[Plain-text document sources]
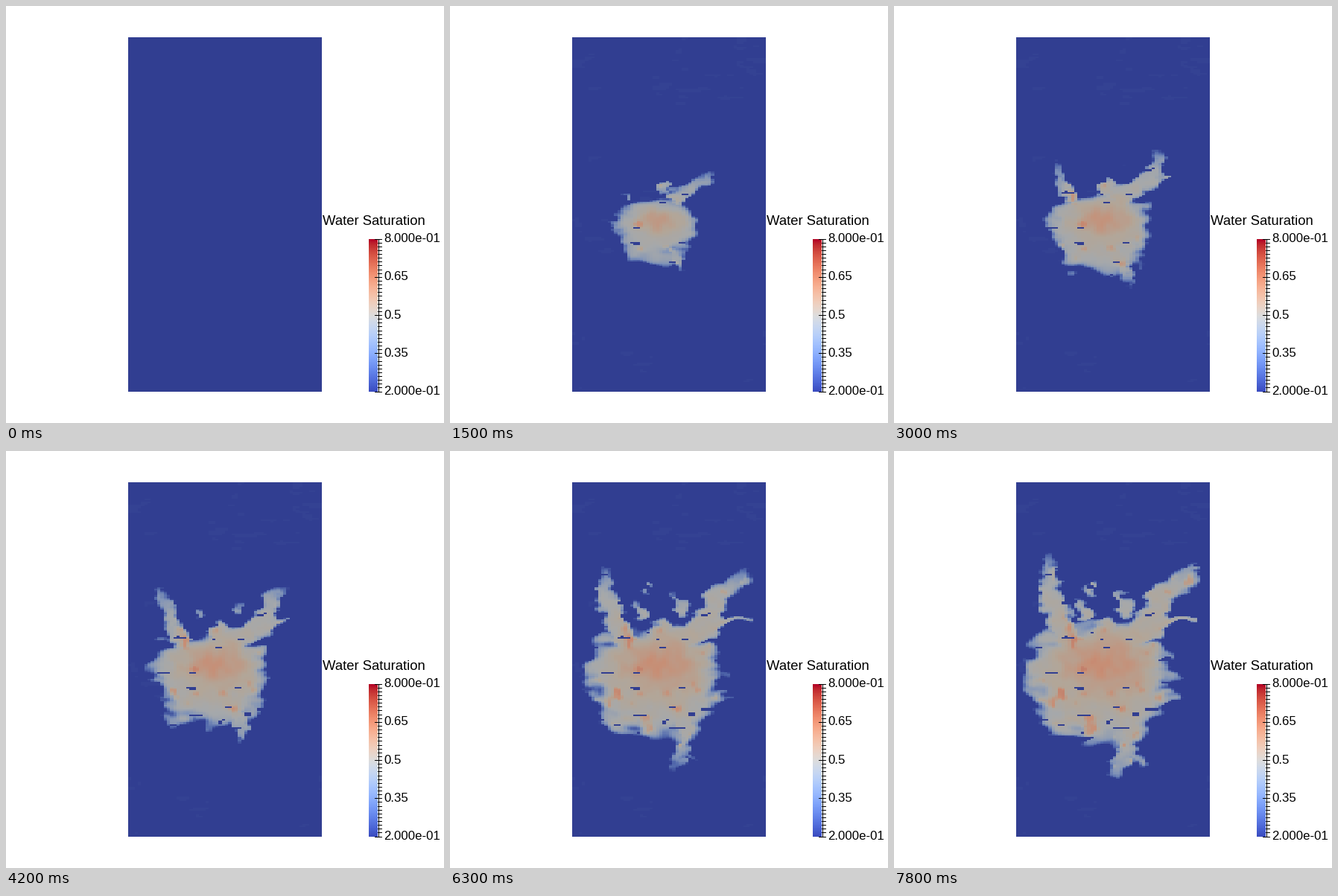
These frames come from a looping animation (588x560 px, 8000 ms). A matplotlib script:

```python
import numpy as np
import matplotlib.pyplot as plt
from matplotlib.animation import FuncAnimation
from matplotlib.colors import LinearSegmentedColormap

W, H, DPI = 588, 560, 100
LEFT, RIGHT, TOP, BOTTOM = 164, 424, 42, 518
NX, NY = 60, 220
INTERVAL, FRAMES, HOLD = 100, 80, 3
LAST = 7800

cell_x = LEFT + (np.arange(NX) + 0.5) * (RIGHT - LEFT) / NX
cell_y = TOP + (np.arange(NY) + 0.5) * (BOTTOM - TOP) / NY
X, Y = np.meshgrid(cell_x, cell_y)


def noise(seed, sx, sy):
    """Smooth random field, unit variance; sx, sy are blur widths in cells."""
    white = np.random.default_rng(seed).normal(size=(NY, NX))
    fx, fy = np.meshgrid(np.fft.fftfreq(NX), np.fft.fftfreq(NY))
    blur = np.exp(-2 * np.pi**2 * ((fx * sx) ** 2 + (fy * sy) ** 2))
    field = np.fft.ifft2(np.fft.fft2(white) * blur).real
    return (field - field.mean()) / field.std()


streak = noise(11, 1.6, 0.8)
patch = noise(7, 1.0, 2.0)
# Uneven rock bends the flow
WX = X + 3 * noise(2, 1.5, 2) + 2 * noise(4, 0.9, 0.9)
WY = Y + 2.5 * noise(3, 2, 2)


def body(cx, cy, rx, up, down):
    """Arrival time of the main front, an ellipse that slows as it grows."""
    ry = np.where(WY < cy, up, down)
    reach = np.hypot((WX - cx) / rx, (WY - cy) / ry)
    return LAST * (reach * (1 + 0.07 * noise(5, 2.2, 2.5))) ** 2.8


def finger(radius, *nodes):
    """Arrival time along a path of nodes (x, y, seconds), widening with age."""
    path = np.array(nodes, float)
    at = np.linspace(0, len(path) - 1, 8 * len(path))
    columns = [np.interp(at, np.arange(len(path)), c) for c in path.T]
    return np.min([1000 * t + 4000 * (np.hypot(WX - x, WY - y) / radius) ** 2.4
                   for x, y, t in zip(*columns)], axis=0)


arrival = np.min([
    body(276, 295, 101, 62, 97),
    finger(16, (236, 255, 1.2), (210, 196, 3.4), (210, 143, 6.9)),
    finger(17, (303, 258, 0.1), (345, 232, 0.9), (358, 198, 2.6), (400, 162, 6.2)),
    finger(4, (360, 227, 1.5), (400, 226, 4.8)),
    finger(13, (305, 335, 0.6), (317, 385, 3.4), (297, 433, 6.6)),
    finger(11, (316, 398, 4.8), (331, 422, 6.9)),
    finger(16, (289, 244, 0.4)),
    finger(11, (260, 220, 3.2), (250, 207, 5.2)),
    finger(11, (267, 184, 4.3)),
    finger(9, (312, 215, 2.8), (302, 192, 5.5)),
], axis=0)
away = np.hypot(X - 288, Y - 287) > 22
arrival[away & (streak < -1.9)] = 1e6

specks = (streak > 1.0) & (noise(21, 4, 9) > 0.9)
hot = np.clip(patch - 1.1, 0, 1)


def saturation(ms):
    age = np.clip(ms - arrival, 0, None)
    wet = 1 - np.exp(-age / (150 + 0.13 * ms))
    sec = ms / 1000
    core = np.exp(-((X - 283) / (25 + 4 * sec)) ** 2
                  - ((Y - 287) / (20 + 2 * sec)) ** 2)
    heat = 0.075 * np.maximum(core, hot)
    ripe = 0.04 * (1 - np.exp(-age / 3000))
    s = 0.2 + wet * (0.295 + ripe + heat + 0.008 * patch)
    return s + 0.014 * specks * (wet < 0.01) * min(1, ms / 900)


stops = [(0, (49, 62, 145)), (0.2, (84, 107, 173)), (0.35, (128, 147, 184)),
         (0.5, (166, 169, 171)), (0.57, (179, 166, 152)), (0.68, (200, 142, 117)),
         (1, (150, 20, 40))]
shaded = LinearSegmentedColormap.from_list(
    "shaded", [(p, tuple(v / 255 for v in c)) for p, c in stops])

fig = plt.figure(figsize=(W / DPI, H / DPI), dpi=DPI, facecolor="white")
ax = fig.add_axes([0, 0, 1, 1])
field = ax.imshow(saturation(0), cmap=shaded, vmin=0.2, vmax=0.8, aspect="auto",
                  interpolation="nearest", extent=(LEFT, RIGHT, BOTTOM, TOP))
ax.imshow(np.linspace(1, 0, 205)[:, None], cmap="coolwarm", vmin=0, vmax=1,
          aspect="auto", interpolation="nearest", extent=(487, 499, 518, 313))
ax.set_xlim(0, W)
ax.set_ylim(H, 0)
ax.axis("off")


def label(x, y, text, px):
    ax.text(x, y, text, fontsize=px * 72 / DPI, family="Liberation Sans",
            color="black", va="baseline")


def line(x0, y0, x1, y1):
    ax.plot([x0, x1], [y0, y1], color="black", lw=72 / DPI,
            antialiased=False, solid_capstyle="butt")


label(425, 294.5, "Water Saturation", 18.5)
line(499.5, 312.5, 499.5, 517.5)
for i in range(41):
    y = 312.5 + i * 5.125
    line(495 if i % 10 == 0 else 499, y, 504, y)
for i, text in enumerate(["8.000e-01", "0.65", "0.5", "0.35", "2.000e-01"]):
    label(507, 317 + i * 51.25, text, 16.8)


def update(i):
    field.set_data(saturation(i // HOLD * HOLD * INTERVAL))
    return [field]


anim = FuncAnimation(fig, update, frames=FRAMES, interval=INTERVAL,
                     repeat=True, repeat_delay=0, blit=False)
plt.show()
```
...
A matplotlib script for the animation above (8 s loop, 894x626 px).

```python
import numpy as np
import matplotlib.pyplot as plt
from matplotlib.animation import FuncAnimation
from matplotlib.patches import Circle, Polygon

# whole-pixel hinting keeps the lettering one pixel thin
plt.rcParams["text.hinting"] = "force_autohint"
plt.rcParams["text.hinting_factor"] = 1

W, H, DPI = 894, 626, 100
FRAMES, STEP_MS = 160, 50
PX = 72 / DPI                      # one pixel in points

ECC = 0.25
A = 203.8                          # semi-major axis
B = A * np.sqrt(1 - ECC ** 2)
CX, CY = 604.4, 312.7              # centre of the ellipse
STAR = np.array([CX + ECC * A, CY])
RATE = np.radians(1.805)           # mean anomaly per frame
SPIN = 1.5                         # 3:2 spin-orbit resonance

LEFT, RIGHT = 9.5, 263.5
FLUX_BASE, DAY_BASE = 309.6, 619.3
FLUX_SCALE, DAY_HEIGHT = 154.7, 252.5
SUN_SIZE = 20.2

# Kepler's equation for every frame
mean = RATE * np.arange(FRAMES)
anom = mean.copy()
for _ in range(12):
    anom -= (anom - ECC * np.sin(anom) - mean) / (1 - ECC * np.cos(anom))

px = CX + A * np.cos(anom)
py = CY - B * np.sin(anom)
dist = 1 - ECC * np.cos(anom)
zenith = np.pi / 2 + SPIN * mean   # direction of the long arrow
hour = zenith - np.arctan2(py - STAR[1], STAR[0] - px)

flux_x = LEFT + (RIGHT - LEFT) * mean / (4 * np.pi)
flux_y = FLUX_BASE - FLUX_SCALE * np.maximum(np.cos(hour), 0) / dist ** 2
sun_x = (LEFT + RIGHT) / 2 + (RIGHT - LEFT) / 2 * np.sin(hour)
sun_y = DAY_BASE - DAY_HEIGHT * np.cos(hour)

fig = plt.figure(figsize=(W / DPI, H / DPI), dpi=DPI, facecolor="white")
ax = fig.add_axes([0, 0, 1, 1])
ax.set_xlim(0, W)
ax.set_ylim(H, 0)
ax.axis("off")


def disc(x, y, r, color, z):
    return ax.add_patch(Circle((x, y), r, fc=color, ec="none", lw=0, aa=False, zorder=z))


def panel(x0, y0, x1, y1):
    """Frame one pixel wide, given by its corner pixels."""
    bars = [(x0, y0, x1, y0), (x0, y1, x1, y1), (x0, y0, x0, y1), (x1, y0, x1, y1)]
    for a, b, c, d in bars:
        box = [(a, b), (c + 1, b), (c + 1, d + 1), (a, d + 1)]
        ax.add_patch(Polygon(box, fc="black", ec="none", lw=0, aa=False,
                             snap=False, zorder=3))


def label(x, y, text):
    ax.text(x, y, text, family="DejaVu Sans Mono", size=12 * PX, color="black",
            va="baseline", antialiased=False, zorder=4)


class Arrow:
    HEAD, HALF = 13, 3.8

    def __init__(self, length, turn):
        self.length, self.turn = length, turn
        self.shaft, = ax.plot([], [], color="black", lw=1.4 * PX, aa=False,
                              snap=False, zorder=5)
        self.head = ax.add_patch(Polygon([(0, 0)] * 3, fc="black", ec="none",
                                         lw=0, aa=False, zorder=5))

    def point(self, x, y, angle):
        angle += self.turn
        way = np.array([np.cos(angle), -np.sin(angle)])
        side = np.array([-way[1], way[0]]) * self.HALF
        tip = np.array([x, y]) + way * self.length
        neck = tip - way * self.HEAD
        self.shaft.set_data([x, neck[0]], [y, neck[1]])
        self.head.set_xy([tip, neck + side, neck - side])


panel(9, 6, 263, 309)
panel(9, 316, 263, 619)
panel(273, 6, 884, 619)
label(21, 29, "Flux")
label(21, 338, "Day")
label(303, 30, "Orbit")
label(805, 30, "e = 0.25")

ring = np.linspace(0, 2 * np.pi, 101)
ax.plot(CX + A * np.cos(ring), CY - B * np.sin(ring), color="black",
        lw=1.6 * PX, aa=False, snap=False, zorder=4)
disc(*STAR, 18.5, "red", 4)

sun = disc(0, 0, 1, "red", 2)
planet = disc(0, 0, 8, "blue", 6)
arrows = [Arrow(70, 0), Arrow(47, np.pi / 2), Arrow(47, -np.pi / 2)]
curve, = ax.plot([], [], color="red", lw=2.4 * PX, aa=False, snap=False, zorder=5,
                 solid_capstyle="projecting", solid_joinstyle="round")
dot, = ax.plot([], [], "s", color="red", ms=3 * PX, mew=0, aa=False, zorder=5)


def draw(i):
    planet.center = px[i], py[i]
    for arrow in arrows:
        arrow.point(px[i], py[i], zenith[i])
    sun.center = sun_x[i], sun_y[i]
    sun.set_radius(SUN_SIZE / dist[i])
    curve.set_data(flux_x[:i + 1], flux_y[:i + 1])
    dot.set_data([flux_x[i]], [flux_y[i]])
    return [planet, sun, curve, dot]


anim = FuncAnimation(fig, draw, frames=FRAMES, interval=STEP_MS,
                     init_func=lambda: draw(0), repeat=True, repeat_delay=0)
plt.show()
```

## What is required
Among the records above, how many lines carry the string "path"? Reply with the number alone.

## Reply to the exercise
4